═══ Information
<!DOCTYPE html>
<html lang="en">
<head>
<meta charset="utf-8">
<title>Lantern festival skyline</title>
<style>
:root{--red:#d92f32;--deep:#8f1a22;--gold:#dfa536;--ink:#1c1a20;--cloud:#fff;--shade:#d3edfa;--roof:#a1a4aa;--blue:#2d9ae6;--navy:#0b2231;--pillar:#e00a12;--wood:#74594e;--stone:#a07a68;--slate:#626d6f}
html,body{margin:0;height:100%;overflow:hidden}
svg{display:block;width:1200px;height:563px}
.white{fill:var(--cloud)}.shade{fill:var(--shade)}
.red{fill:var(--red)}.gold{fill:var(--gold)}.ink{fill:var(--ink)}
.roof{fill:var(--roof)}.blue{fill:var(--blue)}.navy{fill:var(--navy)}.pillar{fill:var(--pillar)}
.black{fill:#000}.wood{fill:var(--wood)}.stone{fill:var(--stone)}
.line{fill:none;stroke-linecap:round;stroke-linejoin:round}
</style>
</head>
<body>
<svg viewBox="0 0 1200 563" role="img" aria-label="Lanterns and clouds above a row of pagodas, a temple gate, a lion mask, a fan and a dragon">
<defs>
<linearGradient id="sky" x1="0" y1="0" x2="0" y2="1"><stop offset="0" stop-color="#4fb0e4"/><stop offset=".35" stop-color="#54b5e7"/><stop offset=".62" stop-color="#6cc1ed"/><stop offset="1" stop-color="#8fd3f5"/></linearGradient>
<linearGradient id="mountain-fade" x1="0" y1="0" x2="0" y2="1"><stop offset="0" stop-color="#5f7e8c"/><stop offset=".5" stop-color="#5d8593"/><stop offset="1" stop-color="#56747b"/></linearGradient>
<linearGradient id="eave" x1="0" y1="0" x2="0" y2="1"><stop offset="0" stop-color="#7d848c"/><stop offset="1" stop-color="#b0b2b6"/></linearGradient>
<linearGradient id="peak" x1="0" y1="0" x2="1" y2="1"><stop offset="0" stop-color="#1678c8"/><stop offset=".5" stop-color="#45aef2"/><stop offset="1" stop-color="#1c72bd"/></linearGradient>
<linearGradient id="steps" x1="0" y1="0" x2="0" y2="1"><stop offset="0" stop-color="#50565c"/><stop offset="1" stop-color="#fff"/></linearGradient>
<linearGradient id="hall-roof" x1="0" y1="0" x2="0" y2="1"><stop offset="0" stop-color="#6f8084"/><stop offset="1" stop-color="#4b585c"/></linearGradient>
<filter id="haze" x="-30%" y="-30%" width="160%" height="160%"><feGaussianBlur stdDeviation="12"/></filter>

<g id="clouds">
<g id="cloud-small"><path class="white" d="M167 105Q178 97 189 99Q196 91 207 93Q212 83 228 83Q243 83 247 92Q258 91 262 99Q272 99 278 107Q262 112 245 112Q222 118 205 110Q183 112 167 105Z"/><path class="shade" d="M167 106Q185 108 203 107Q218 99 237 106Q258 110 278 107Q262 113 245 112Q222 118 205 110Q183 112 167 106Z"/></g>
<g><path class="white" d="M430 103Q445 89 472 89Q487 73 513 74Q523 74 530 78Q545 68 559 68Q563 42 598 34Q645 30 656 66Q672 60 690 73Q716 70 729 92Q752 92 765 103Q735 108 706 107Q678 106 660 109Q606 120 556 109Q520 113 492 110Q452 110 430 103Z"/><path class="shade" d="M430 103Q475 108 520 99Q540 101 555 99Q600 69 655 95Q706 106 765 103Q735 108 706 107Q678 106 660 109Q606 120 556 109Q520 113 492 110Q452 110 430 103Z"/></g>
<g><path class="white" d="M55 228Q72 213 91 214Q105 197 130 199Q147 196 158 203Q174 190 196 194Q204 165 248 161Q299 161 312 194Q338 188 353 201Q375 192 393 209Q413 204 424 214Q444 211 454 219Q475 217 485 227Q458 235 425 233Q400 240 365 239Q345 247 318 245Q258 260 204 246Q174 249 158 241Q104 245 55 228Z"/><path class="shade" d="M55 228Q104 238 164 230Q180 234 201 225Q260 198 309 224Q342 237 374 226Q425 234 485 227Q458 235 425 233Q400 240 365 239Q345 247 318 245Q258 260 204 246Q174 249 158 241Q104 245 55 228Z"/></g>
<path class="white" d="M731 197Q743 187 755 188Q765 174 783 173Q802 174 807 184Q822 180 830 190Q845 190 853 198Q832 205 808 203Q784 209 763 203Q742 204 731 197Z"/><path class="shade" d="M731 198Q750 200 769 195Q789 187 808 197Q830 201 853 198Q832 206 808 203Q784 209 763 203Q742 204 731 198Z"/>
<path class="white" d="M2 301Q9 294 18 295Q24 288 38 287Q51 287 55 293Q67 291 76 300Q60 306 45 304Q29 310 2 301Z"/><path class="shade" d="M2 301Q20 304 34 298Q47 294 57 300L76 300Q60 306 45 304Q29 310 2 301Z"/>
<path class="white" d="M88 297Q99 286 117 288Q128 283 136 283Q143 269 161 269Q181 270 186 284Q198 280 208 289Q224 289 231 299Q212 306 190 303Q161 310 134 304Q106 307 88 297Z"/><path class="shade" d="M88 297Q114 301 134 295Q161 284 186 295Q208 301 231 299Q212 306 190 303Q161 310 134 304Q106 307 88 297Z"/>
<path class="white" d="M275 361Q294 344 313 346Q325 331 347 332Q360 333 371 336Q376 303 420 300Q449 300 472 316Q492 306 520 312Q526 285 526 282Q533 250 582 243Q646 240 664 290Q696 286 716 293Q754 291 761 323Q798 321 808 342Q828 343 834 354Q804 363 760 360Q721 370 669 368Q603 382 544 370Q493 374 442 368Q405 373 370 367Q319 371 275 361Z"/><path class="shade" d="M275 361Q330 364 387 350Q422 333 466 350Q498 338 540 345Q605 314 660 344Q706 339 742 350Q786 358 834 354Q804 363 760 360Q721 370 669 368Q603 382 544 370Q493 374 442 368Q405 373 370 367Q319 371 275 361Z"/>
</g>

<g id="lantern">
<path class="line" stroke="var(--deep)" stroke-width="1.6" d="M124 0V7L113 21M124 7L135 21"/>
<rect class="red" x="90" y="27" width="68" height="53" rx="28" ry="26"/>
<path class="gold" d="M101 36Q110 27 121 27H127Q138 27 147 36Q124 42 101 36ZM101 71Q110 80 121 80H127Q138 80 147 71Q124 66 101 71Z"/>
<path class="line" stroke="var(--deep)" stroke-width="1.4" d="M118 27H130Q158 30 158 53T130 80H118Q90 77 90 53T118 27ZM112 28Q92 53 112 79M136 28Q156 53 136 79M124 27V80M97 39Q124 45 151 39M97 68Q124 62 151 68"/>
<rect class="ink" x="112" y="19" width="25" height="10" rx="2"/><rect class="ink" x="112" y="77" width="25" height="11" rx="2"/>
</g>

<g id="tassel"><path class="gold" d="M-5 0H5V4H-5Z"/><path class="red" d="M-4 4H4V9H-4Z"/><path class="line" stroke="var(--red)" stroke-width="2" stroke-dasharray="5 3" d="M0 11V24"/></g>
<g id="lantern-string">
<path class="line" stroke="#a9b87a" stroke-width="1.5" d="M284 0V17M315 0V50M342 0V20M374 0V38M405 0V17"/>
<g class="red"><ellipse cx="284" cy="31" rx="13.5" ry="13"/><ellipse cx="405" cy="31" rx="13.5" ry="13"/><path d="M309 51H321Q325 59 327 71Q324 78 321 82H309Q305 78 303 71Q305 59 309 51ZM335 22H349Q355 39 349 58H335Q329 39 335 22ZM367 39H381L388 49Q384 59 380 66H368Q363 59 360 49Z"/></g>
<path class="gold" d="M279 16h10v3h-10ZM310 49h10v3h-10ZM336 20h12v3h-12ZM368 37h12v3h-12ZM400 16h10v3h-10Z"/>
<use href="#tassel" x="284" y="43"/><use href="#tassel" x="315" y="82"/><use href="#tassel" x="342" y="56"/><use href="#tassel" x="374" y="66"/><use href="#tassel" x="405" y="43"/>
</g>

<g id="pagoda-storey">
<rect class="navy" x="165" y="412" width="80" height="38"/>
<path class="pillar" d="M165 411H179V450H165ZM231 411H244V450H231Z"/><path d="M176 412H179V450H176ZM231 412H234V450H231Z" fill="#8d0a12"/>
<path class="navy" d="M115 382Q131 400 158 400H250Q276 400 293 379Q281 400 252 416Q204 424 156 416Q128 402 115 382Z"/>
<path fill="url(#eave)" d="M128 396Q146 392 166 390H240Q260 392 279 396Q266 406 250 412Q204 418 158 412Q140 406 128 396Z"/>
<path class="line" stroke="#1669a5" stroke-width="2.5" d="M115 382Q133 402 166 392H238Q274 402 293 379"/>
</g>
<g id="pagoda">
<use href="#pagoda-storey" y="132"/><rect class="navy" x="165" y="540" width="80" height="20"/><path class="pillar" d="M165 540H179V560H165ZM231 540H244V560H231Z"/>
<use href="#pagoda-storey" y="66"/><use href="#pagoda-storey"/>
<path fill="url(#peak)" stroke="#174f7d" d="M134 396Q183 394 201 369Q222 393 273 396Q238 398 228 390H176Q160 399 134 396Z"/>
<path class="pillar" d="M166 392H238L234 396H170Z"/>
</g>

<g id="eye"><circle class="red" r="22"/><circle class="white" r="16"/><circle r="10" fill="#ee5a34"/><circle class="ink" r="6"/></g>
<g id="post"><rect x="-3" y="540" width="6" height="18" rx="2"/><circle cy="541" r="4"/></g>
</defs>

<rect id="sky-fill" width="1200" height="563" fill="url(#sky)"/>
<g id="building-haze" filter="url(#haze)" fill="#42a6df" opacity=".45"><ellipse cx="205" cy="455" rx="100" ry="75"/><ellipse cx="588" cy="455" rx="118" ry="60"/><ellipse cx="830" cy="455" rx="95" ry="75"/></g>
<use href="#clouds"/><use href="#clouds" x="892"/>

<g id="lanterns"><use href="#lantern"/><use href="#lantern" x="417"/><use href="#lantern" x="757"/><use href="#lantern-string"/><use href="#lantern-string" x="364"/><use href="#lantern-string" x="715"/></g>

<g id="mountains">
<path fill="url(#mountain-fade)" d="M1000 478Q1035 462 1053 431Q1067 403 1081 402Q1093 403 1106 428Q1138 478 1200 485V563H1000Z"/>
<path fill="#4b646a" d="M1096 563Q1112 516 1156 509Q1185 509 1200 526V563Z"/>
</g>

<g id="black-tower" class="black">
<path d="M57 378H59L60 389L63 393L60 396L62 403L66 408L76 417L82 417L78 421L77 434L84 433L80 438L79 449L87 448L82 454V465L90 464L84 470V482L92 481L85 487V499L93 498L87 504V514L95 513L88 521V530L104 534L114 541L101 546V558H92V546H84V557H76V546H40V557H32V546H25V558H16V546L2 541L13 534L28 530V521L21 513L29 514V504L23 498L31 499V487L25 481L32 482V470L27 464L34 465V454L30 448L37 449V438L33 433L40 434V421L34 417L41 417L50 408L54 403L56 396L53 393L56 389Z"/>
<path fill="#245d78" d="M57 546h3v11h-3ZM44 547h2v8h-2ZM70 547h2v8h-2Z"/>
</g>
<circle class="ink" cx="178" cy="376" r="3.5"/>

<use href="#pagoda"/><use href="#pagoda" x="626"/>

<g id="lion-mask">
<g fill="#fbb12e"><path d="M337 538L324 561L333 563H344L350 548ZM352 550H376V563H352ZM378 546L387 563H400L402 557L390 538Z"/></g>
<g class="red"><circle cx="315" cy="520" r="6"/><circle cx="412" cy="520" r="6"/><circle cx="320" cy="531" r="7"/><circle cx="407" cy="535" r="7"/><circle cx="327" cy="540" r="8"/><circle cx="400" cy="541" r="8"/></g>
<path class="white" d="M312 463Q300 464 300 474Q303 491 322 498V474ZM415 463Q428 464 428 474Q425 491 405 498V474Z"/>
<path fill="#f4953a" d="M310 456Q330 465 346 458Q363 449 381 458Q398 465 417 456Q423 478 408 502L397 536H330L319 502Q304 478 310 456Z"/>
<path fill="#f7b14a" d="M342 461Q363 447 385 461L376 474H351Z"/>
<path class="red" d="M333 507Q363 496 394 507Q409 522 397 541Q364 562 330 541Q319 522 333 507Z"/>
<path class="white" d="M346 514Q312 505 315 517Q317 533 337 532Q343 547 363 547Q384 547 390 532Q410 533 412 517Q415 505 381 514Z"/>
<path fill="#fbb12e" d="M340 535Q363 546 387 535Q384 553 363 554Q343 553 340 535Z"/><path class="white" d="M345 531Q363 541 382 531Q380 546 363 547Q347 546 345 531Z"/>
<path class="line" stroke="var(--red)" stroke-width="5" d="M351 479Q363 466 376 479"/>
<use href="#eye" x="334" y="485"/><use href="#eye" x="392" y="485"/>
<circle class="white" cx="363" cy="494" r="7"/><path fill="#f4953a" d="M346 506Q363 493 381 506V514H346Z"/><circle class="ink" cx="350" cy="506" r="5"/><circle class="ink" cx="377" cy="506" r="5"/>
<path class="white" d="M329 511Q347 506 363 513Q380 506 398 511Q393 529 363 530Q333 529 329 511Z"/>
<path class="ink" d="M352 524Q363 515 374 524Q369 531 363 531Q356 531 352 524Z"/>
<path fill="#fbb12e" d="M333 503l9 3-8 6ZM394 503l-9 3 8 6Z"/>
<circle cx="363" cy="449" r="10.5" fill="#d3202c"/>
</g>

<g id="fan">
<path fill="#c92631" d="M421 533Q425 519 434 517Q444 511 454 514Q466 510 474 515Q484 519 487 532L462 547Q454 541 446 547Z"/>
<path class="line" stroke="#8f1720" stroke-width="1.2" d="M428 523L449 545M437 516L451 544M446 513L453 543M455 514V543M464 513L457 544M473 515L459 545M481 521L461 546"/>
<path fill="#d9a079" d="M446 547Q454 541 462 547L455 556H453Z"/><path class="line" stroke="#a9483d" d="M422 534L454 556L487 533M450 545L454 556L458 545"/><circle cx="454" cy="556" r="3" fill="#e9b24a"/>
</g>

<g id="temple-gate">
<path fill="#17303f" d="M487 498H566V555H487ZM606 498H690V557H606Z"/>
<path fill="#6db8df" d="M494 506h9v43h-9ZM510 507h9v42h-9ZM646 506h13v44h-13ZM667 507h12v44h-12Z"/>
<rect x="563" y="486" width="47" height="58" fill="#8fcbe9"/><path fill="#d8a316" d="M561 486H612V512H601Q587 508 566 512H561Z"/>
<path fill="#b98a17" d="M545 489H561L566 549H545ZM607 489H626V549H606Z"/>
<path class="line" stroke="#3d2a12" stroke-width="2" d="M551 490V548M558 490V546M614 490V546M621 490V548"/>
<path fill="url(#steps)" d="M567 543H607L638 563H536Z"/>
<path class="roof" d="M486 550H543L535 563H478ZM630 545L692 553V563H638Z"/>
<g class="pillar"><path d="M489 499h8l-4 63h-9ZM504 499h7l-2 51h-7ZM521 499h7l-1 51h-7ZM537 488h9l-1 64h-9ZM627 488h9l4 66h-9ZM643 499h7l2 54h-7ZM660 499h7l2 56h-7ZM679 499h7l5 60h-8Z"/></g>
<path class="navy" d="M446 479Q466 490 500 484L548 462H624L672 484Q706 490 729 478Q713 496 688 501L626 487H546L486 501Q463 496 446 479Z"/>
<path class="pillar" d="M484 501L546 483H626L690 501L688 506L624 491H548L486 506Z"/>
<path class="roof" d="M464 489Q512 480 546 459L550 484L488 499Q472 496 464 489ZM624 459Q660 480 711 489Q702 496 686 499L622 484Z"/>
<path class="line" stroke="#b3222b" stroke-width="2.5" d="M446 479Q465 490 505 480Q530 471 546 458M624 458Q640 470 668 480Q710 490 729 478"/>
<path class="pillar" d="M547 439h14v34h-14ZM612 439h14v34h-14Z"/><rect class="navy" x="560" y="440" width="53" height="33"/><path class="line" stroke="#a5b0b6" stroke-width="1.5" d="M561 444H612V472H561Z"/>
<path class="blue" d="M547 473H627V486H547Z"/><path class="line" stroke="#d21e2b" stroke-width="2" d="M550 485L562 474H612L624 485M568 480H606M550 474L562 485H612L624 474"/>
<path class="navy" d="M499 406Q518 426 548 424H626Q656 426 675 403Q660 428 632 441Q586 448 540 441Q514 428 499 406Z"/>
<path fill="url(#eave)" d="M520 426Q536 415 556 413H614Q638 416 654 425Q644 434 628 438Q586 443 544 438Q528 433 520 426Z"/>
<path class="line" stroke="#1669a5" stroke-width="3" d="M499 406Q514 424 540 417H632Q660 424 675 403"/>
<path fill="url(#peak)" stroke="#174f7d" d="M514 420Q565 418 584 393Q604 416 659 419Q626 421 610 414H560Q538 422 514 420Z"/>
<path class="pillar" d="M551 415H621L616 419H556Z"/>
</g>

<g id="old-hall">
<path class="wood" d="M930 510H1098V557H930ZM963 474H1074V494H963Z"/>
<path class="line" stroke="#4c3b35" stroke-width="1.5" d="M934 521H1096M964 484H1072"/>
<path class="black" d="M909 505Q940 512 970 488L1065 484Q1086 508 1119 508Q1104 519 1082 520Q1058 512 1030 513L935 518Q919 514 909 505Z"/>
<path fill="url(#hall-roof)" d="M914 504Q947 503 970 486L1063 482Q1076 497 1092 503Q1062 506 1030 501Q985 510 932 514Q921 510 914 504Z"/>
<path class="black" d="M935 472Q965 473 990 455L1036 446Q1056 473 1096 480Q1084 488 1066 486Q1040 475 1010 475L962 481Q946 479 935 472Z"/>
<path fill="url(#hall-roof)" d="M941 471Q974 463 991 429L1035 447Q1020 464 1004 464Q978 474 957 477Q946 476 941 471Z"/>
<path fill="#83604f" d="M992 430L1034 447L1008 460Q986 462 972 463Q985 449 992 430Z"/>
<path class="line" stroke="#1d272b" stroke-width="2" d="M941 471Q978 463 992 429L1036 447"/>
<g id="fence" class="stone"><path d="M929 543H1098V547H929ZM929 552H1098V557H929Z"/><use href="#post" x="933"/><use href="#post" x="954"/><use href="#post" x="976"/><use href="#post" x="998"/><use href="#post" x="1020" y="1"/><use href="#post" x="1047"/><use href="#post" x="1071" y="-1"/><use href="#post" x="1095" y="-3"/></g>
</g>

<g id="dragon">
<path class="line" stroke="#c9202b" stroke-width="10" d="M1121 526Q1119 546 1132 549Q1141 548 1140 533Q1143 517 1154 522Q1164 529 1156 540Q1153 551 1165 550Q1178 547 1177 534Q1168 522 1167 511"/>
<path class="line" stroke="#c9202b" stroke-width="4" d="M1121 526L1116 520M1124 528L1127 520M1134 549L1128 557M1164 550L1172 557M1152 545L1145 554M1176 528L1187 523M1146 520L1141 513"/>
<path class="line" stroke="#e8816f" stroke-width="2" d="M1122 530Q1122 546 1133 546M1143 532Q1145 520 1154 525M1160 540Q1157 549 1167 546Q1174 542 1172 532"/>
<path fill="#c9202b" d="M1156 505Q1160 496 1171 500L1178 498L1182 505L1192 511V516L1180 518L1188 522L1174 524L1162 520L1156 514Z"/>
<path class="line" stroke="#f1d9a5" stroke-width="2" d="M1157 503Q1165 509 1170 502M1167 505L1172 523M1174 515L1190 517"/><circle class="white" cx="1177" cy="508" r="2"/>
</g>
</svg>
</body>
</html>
══════
→ Task details
Write down every line of the data above that includes the string "clouds".

→ Response for this exercise
<svg viewBox="0 0 1200 563" role="img" aria-label="Lanterns and clouds above a row of pagodas, a temple gate, a lion mask, a fan and a dragon">
<g id="clouds">
<use href="#clouds"/><use href="#clouds" x="892"/>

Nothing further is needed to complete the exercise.